Source texts of formatted documents
- Opening Delimiter -
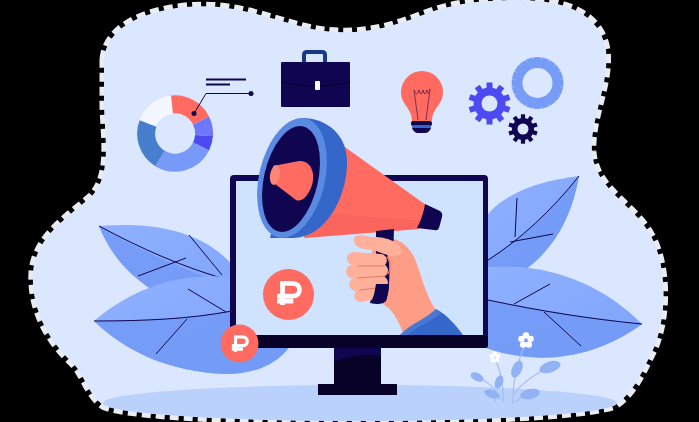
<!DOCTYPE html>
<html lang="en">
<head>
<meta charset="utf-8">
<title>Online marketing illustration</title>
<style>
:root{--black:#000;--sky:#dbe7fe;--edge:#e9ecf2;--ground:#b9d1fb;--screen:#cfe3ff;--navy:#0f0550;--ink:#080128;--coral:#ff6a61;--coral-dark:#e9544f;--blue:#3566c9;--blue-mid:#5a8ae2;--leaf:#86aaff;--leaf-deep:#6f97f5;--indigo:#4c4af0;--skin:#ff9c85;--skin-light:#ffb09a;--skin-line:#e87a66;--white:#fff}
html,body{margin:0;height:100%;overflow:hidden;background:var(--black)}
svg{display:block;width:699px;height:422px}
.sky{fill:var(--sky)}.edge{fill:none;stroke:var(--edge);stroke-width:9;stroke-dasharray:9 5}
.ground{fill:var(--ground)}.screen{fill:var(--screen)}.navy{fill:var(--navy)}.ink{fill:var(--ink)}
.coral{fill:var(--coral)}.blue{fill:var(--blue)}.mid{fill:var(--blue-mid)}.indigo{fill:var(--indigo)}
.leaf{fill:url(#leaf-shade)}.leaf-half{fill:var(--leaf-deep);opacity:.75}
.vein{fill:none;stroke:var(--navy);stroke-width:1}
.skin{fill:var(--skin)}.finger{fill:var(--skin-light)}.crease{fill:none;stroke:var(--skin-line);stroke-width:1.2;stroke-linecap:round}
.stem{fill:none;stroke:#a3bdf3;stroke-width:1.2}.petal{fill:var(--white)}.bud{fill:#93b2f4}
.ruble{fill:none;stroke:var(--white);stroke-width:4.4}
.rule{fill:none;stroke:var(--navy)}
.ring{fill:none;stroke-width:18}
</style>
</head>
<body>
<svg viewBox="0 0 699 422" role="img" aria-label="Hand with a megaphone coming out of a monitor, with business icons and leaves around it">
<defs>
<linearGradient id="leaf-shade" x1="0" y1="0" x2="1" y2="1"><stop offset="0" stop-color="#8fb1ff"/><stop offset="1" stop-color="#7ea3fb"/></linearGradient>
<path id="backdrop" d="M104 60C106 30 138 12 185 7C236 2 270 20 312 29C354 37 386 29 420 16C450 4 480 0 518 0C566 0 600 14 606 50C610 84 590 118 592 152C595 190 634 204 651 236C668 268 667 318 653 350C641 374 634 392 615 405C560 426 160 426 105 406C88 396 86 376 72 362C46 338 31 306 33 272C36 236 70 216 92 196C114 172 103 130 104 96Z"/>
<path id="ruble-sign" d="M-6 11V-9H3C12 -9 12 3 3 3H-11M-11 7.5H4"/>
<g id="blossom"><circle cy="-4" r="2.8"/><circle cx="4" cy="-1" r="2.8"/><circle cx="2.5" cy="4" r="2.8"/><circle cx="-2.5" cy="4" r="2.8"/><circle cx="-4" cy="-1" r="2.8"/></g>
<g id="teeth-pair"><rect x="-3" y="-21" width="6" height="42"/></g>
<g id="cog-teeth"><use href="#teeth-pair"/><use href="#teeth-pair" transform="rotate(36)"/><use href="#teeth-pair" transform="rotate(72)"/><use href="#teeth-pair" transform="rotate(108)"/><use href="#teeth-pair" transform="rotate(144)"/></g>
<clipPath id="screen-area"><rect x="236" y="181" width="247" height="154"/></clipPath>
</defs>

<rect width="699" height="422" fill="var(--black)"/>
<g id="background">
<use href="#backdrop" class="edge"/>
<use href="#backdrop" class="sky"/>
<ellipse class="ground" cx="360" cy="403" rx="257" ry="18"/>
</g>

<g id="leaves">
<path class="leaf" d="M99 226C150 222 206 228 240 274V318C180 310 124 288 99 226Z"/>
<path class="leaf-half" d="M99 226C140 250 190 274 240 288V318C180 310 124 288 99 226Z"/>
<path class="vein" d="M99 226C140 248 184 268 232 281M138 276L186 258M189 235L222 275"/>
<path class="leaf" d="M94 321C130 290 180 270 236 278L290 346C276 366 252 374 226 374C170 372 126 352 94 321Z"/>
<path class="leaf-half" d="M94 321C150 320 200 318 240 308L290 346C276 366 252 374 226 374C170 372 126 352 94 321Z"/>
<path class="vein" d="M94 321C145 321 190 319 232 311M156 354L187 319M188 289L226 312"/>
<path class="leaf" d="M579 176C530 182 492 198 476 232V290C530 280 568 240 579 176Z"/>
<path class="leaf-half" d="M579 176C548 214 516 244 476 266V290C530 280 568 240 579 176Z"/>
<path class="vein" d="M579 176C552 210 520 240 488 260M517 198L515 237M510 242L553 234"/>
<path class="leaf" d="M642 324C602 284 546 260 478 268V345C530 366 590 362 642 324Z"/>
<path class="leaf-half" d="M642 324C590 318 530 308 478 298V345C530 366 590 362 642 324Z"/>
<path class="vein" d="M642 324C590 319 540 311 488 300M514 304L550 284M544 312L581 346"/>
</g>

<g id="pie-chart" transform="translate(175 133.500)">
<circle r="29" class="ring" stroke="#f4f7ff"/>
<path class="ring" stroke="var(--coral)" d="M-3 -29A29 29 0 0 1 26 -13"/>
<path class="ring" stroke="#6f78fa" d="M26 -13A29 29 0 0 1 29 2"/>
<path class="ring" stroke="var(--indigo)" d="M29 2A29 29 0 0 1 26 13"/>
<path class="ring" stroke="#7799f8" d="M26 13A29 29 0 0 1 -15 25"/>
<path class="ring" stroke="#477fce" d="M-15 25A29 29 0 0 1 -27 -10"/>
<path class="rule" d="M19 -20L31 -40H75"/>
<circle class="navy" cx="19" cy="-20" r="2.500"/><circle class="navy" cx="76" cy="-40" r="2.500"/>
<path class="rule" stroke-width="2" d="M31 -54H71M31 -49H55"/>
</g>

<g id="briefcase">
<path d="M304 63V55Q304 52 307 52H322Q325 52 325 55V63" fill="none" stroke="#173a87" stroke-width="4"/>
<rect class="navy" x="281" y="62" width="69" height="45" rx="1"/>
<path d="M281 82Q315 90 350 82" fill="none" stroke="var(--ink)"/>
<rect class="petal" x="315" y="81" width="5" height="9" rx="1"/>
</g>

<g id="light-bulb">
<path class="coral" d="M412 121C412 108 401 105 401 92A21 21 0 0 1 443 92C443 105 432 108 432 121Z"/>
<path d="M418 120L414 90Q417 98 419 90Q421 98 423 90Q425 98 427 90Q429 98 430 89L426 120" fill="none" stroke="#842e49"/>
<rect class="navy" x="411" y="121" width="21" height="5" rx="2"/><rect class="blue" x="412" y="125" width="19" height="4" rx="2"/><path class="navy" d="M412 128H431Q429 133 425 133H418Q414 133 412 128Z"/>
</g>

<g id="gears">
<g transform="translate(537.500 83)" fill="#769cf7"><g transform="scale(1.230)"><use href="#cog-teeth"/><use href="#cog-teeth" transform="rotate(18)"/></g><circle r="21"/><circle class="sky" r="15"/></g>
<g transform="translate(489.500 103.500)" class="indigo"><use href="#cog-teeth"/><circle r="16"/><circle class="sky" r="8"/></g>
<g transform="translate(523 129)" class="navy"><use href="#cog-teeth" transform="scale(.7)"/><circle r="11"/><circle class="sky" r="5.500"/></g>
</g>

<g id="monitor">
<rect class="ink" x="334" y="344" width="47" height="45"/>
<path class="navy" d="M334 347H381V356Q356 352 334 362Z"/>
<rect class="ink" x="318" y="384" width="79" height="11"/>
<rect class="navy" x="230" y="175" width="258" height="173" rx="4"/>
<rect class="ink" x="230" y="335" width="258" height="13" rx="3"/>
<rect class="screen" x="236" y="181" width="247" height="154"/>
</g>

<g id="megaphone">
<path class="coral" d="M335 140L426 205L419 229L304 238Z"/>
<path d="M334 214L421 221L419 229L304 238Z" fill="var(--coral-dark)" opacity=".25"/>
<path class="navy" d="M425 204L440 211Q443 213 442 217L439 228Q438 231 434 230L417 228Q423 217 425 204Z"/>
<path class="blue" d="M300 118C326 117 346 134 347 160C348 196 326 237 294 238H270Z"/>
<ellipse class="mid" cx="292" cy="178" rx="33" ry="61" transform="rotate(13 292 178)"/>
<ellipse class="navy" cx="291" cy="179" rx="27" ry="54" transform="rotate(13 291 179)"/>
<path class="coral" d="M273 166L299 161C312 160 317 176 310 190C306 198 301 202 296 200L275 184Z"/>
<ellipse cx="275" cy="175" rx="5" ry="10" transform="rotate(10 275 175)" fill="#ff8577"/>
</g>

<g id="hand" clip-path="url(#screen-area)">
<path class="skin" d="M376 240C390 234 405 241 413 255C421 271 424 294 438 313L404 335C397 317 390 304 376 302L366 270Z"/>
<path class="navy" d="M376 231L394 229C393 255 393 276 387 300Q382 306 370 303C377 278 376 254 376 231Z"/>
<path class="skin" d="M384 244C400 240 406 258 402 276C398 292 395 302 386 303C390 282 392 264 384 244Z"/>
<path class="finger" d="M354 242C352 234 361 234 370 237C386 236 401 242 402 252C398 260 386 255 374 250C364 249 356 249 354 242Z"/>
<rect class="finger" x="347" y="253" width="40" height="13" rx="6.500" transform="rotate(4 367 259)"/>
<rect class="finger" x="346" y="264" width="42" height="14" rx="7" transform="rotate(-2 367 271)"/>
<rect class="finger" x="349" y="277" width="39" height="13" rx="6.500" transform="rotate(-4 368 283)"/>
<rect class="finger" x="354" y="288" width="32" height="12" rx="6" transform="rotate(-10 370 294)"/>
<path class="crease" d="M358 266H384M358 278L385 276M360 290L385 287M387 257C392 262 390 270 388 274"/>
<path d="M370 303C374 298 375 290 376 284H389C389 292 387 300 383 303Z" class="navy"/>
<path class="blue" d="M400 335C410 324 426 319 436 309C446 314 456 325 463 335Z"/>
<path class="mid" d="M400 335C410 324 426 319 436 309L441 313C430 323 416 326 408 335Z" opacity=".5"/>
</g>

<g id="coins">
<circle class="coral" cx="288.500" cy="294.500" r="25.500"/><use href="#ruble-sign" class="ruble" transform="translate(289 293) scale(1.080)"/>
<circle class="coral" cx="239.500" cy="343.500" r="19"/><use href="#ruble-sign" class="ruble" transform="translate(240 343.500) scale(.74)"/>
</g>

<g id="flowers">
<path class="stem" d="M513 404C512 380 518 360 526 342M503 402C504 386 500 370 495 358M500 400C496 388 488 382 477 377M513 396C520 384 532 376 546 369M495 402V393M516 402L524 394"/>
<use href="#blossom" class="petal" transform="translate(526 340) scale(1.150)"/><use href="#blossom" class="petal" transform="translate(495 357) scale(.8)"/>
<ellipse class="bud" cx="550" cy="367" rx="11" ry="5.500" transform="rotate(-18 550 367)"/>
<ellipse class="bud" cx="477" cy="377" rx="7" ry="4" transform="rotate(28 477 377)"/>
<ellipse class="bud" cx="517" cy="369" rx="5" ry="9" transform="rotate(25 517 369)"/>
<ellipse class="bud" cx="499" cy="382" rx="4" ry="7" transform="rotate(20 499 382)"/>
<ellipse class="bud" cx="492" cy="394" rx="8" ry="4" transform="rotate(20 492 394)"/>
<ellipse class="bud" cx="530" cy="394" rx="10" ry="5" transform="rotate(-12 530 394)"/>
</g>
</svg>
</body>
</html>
- Closing Delimiter -
TASK GOAL
Show the lines from the data above that contain the string "none".

RESPONSE AREA
.sky{fill:var(--sky)}.edge{fill:none;stroke:var(--edge);stroke-width:9;stroke-dasharray:9 5}
.vein{fill:none;stroke:var(--navy);stroke-width:1}
.skin{fill:var(--skin)}.finger{fill:var(--skin-light)}.crease{fill:none;stroke:var(--skin-line);stroke-width:1.2;stroke-linecap:round}
.stem{fill:none;stroke:#a3bdf3;stroke-width:1.2}.petal{fill:var(--white)}.bud{fill:#93b2f4}
.ruble{fill:none;stroke:var(--white);stroke-width:4.4}
.rule{fill:none;stroke:var(--navy)}
.ring{fill:none;stroke-width:18}
<path d="M304 63V55Q304 52 307 52H322Q325 52 325 55V63" fill="none" stroke="#173a87" stroke-width="4"/>
<path d="M281 82Q315 90 350 82" fill="none" stroke="var(--ink)"/>
<path d="M418 120L414 90Q417 98 419 90Q421 98 423 90Q425 98 427 90Q429 98 430 89L426 120" fill="none" stroke="#842e49"/>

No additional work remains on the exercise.